TASK DESCRIPTION: Whenever a line below holds the word "function", copy that line.
── DATA EXTRACT ──
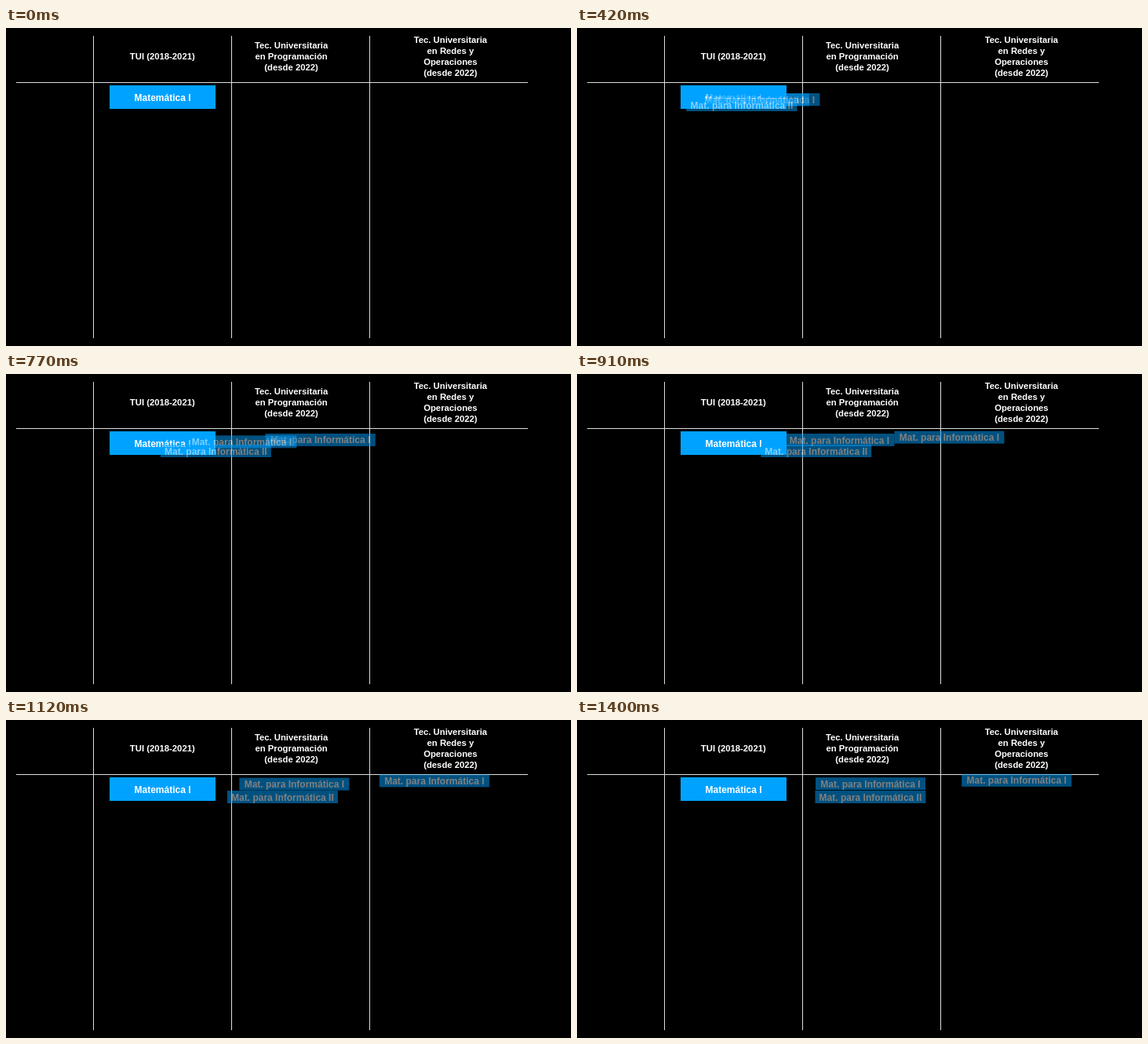
Recreate the animation shown at these times as an HTML page. Size 720 px wide and 405 px high, loop 1960 ms.

```html
<!DOCTYPE html>
<html lang="es">
<head>
<meta charset="utf-8">
<style>
  html, body { margin: 0; width: 100%; height: 100%; overflow: hidden; background: #000; }
  svg { display: block; width: 100%; height: 100%; }
  text { font: bold 12px "Liberation Sans", Arial, sans-serif; fill: #fff; text-anchor: middle; }
  .heading { font-size: 11.3px; }
  .grid { fill: #ddd; }
  .course { fill: #00a2ff; }
</style>
</head>
<body>
<svg id="stage" viewBox="0 0 720 405"></svg>
<script>
const LOOP = 1960, STEP = 70, LAST_MOVE = 1400, MOVE_TIME = 1156;
const stage = document.getElementById('stage');

function add(parent, tag, attrs, content = '') {
  const el = document.createElementNS('http://www.w3.org/2000/svg', tag);
  for (const name in attrs) el.setAttribute(name, attrs[name]);
  el.textContent = content;
  return parent.appendChild(el);
}

function box(parent, kind, x, y, width, height) {
  add(parent, 'rect', { class: kind, x, y, width, height });
}

function heading(x, baseline, lines) {
  lines.forEach((line, i) =>
    add(stage, 'text', { class: 'heading', x, y: baseline + 14 * i }, line));
}

for (const x of [111, 287, 463]) box(stage, 'grid', x, 10, 1, 385);
box(stage, 'grid', 13, 69, 652, 1);

heading(199.3, 40, ['TUI (2018-2021)']);
heading(363.6, 26, ['Tec. Universitaria', 'en Programación', '(desde 2022)']);
heading(566.4, 19, ['Tec. Universitaria', 'en Redes y', 'Operaciones', '(desde 2022)']);

box(stage, 'course', 132, 73, 135, 30);
add(stage, 'text', { x: 199.5, y: 92.5 }, 'Matemática I');

const chips = [
  { label: 'Mat. para Informática I', width: 140, from: [144.3, 84.2], to: [490.2, 68.8], shown: 140, start: 168 },
  { label: 'Mat. para Informática I', width: 140, from: [144.3, 84.2], to: [304, 73.2], shown: 140, start: 168 },
  { label: 'Mat. para Informática II', width: 141, from: [137, 90], to: [303.5, 90], shown: 350, start: 280 },
];
for (const chip of chips) {
  chip.el = add(stage, 'g', { opacity: 0.5 });
  box(chip.el, 'course', 0, 0, chip.width, 16);
  add(chip.el, 'text', { x: chip.width / 2, y: 12.6 }, chip.label);
}

const clamp = u => Math.min(1, Math.max(0, u));
const ease = u => u ** 3 * (u * (6 * u - 15) + 10);

function draw(now) {
  const t = Math.min(LAST_MOVE, Math.floor((now % LOOP) / STEP) * STEP);
  for (const { el, from, to, shown, start } of chips) {
    const s = ease(clamp((t - start) / MOVE_TIME));
    const [x, y] = from.map((a, i) => a + (to[i] - a) * s);
    el.setAttribute('visibility', t >= shown ? 'visible' : 'hidden');
    el.setAttribute('transform', `translate(${x} ${y})`);
  }
}

const begin = performance.now();
function tick() {
  draw(performance.now() - begin);
  requestAnimationFrame(tick);
}
tick();
</script>
</body>
</html>
```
───
RESULT OF THE TASK:
function add(parent, tag, attrs, content = '') {
function box(parent, kind, x, y, width, height) {
function heading(x, baseline, lines) {
function draw(now) {
function tick() {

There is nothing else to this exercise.